20th Century Boys 17Posted: March 13, 2012
Naoki Urasawa – Viz – 2011 – 24 volumes
I’ve fallen a few volumes behind on this series, which is shameful. It’s such a compelling story. I also like that it’s slowly drifted into post-apocalypse territory, but is free of the usual manga stereotypes I associate with these types of stories. Then again, being like other series is not something 20th Century Boys has ever done.
This is a relatively quiet volume, mostly about the living conditions under the new Friends regime again, though the story is building up to some action. What kind of action, I’m not sure. The narrative locates both Kanna and Otcho, though they are not yet together. We learn of an August date for action against the Friends, though it looks like it might be a hopeless exercise. Sanae and her brother Katsuo are still fleeing the government as political dissidents, which is hilarious to me since they are children being chased by a Defense Force wearing gas masks and singing about space aliens. But the Defense Force is no joke, and part of the story is also about how they kill in cold blood. A couple parts of the story are about that, in fact. While this sounds like run-of-the-mill action fodder in theory, the scenes where the Defense Force executes “criminals” are most heartbreaking. Urasawa has done a fine job of writing a modern totalitarian-style environment that doesn’t feel futuristic at all. Somehow, actually, it feels quite old-fashioned, since feudal lord systems also seem to be in place. It’s interesting, though I’m not sure how much more of it we’re going to see.
We also learn about Otcho’s years outside Tokyo, and how the “quarantined” citizens that were exiled after the virus outbreak live. Most of these people were arbitrarily shipped out to the country, and none of them are actually infected. Nonetheless, what looks like a group of people trying to cope and do the best they can among one another turns ugly whenever a vaccine shows up in a town. This neighbor-against-neighbor desperation violence even upsets the stoic Otcho.

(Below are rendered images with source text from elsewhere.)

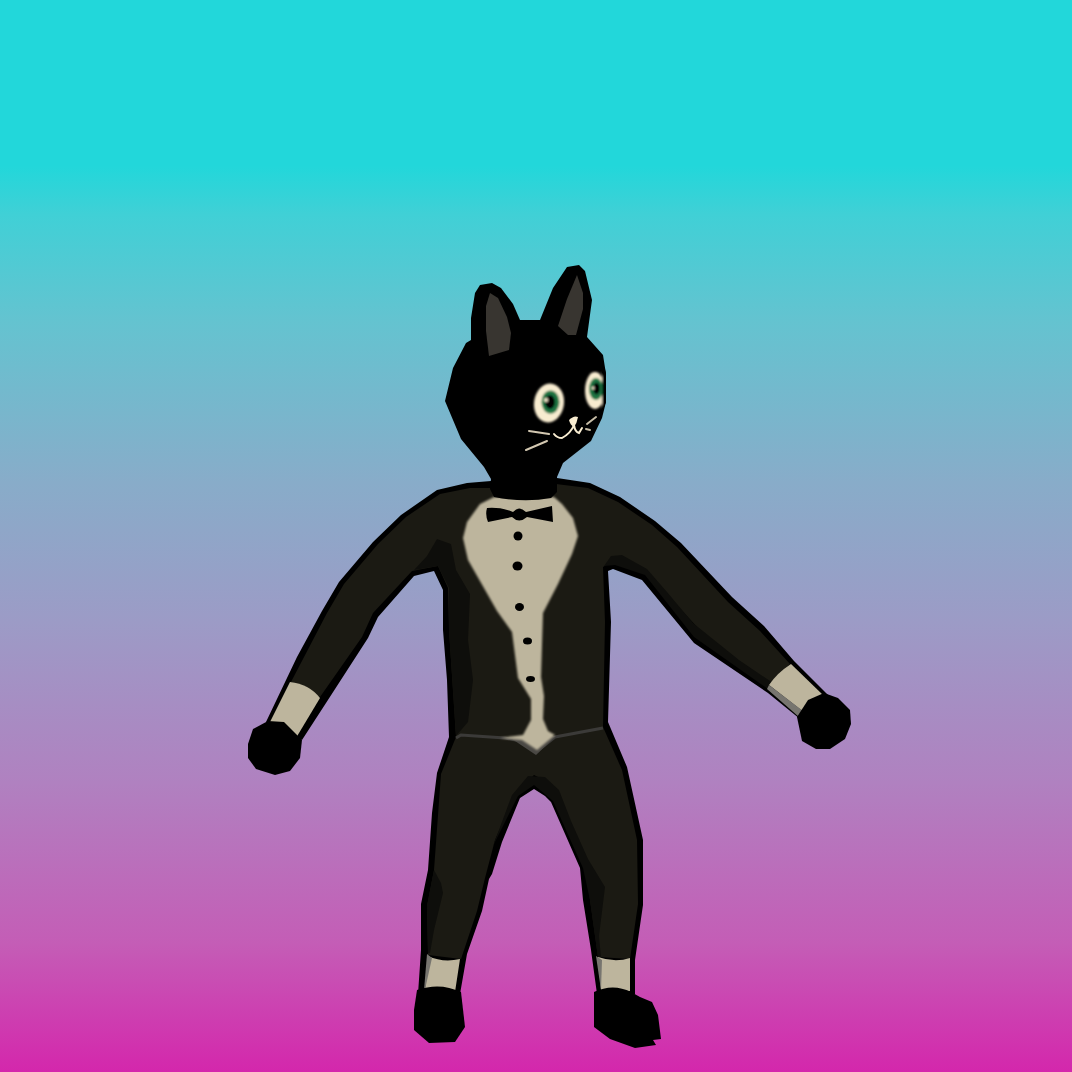
<!DOCTYPE html>
<html lang="en">
<head>
<meta charset="utf-8">
<title>Cat in a tuxedo</title>
<style>
:root {
  --sky-top: #22d7da;
  --sky-base: #d427ac;
  --fur: #000;
  --suit: #1b1a13;
  --suit-shade: #0e0e0b;
  --shirt: #bdb59d;
  --shirt-shade: #77756f;
  --ear: #383530;
  --cream: #f8ecd0;
  --iris: #1c7442;
}
html, body { margin: 0; overflow: hidden; }
svg { display: block; width: 1072px; height: 1072px; }
.fur { fill: var(--fur); }
.suit { fill: var(--suit); }
.shade { fill: var(--suit-shade); }
.shirt { fill: var(--shirt); }
.shirt-shade { fill: var(--shirt-shade); }
.ear { fill: var(--ear); }
.cream { fill: var(--cream); }
.iris { fill: var(--iris); }
.whisker { fill: none; stroke: var(--cream); stroke-width: 2; stroke-linecap: round; }
.hem { fill: none; stroke: #3b3a38; stroke-width: 3; }
</style>
</head>
<body>
<svg viewBox="0 0 1072 1072" role="img" aria-label="Black cat standing in a tuxedo with arms spread">
  <defs>
    <linearGradient id="sky" x1="0" y1="0" x2="0" y2="1">
      <stop offset="0" stop-color="#22d7da"/>
      <stop offset=".155" stop-color="#22d7da"/>
      <stop offset=".2" stop-color="#40d0d6"/>
      <stop offset=".3" stop-color="#64c3d0"/>
      <stop offset=".45" stop-color="#88acc9"/>
      <stop offset=".58" stop-color="#9c9bc6"/>
      <stop offset=".73" stop-color="#b081c0"/>
      <stop offset=".88" stop-color="#c45db6"/>
      <stop offset="1" stop-color="#d427ac"/>
    </linearGradient>
    <filter id="soft" x="-20%" y="-20%" width="140%" height="140%"><feGaussianBlur stdDeviation=".9"/></filter>
    <clipPath id="head-clip"><path d="M470 340L522 320H542L587 337L603 355L606 374V402L591 441L563 463L557 477H490L461 439L445 401L453 368Z"/></clipPath>
  </defs>

  <rect id="background" width="1072" height="1072" fill="url(#sky)"/>

  <g id="body-outline" class="fur">
    <path d="M437 490L467 483L491 481L557 478L590 483L620 497L655 521L681 543L732 597L764 626L794 661L828 695L800 719L768 693L694 643L642 580L613 569L608 571L611 622L608 722L627 767L643 840L643 866V905L635 960V994H597L591 950L583 900L580 868L551 802L545 796L534 789L520 798L502 842L492 874L489 879L482 911L467 954L460 994H418L421 950V904L428 870L432 813L437 773L449 737L447 680L443 630V590L434 571L414 576L378 617L368 638L326 703L302 740L266 722L297 657L322 611L339 582L373 542L401 515Z"/>
  </g>

  <g id="suit">
    <path class="suit" d="M440 494L470 488L494 488L530 505L556 484L588 488L618 502L652 525L677 547L728 602L760 631L790 664L767 688L699 629L645 571L612 561L603 567L605 622L603 727L622 770L637 840L638 904L630 959L598 957L590 900L586 866L556 796L546 781L534 775L516 792L495 840L485 878L477 911L461 959L428 955L427 906L434 870L441 774L456 737L449 630L448 588L438 566L412 571L373 613L362 637L320 697L291 682L327 613L344 584L378 544L406 517Z"/>
    <path class="shade" d="M437 539L451 544L456 570L470 594L468 640L473 680L468 722L456 736L449 630V588L438 566L414 570L427 556Z"/>
    <path class="shade" d="M427 906L434 870L441 883L443 893L434 930L430 953H428Z"/>
    <path class="shade" d="M493 846L512 795L528 776L545 777L559 790L571 821L588 859L605 887L599 936L601 958H598L590 900L583 868L553 801L534 785L518 796Z"/>
    <path class="shade" d="M604 566L611 556L622 555L647 569L667 592L693 623L739 660L773 683L768 689L694 637L645 575L615 565Z"/>
    <path class="hem" d="M456 738L461 735L505 738L521 741L536 752L555 737L603 728"/>
    <path fill="#4a4844" d="M512 739L536 755L556 736Z"/>
  </g>

  <g id="shirt-front">
    <path class="shirt" filter="url(#soft)" d="M494 497L480 504L467 522L463 538L468 560L497 611L512 632L518 678L531 699V720L523 735L500 738L522 740L537 750L555 735L548 731L543 719L544 696L541 677L543 613L558 584L572 554L578 536L573 518L562 504L554 497Z"/>
    <path class="fur" d="M487 508Q502 507 513 512Q519 505 526 512L552 506L553 522L527 517Q519 524 512 517L488 522Q485 515 487 508Z"/>
    <g class="fur">
      <circle cx="518" cy="536" r="4.5"/>
      <ellipse cx="517.500" cy="566" rx="5" ry="4.500"/>
      <ellipse cx="519.500" cy="607" rx="4.500" ry="4"/>
      <ellipse cx="527.500" cy="641" rx="4.500" ry="3.500"/>
      <ellipse cx="530.500" cy="679" rx="4.500" ry="3"/>
    </g>
  </g>

  <g id="cuffs">
    <path class="shirt" d="M290 682Q309 684 320 698L296 738L269 724Z"/>
    <path class="shirt" d="M791 664L823 695L805 713L769 685Q777 673 791 664Z"/>
    <path class="shirt-shade" d="M769 685L803 711L799 717L767 689Z"/>
    <path class="shirt" d="M428 956Q443 963 460 959L455 992L425 990Z"/>
    <path class="shirt-shade" d="M427 954L432 958L426 985L424 990Z"/>
    <path class="shirt" d="M598 957Q615 963 630 958V991L601 990Z"/>
    <path class="shirt-shade" d="M596 956L602 960L601 990Z"/>
  </g>

  <g id="paws" class="fur">
    <path d="M248 744L253 729L268 721L284 722L302 740L300 758L290 771L275 775L256 769L248 758Z"/>
    <path d="M797 717L808 700L824 693L838 698L850 710L851 724L845 739L830 749H816L802 741Z"/>
    <path d="M417 990Q440 982 461 992L465 1027L455 1042L429 1043L414 1030V1010Z"/>
    <path d="M594 992Q613 983 631 992L640 997L652 1002L658 1015L661 1039L653 1040L656 1045L635 1048L610 1039L594 1027Z"/>
  </g>

  <g id="head">
    <path class="fur" d="M471 340V318L475 293L480 285L492 283L501 288L513 304L520 320L540 320L553 288L567 267L579 265L585 271L592 300L587 337L603 355L606 374V402L602 418L591 441L563 463L557 477V492L551 498Q524 503 494 497L490 489L491 479L484 467L461 439L445 401L453 368L466 343Z"/>
    <g id="ears" class="ear">
      <path d="M490 293L498 298L507 317L511 333L509 350L489 356L486 331V306Z"/>
      <path d="M577 275L583 293V309L576 335L568 335L558 326L567 299Z"/>
    </g>
    <g id="face" clip-path="url(#head-clip)">
      <g filter="url(#soft)">
        <ellipse class="cream" cx="549" cy="403" rx="15" ry="19.500" transform="rotate(8 549 403)"/>
        <ellipse class="iris" cx="550.500" cy="402" rx="9" ry="11.500"/>
        <ellipse class="fur" cx="550" cy="402" rx="5" ry="7"/>
        <circle class="cream" cx="546" cy="400" r="2"/>
        <ellipse class="cream" cx="595" cy="390.500" rx="10" ry="18.500"/>
        <ellipse class="iris" cx="596" cy="389" rx="7" ry="11"/>
        <ellipse class="fur" cx="596.500" cy="388.500" rx="3.500" ry="6"/>
        <circle class="cream" cx="593" cy="388" r="1.500"/>
        <rect class="fur" x="602" y="370" width="6" height="45"/>
      </g>
      <path class="cream" d="M569 420Q574 415 578 417Q577 423 574 427Q570 425 569 420Z"/>
      <path class="whisker" d="M574 425Q571 433 562 438Q557 438 554 434M574 425Q575 432 579 433L582 428"/>
      <path class="whisker" d="M529 431L549 434M526 450L547 441" opacity=".85"/>
      <path class="whisker" d="M587 424L596 417M586 429L590 430" stroke-width="1" opacity=".8"/>
    </g>
  </g>
</svg>
</body>
</html>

The end of the volume, though. I’m not sure how, but frequently these books save the best for last. Koizumi reappears, and she re-discovers her boy band crush from the pre-Friend days. He’s singing a song. A song that he didn’t write, but claims someone taught him one night at the intersection in Nishi-Nippori. You know. A crossroads. The stranger’s name? Akuma.
Excellent. The story hams this up just about as much as it possibly can, and I love every page of it. I suspect this particular plot point won’t actually be relevant for some time. But the song in question is an anthem for the resistance, even without the presence of the original performer.
What I like best about this series, though, is that it isn’t really overly-complicated. I didn’t really care for Monster much because, though I read the whole thing straight through when all the volumes were out, I still had trouble keeping track of all the side-characters and subplots, and that was so important to that series. There’s a lot of stuff going on in 20th Century Boys, but it doesn’t overwhelm. Most of it is fairly organic, and isn’t that far removed from the most major events in the series. Every single detail doesn’t stick in my memory, but all of it relates back to something big I do remember, and it falls into place after that.
Part of it, too, might just be that all the stuff going on is so crazy in the context of a relatively serious and grounded storyline. There’s nothing that unusual about the dystopian society or the dissidents in 20th Century Boys. What is noteworthy is that the organization is called the Friends, and that they rose to power based on a children’s game of make-believe from the 70s. 20th Century Boys makes you believe that the Friends really could have come into power by building a crappy giant robot that they rampaged through the city with. And it’s more than believable when the Friend “comes back to life” and saves the Pope. It’s the over-the-top details like those in the serious and well-written context that makes 20th Century Boys special.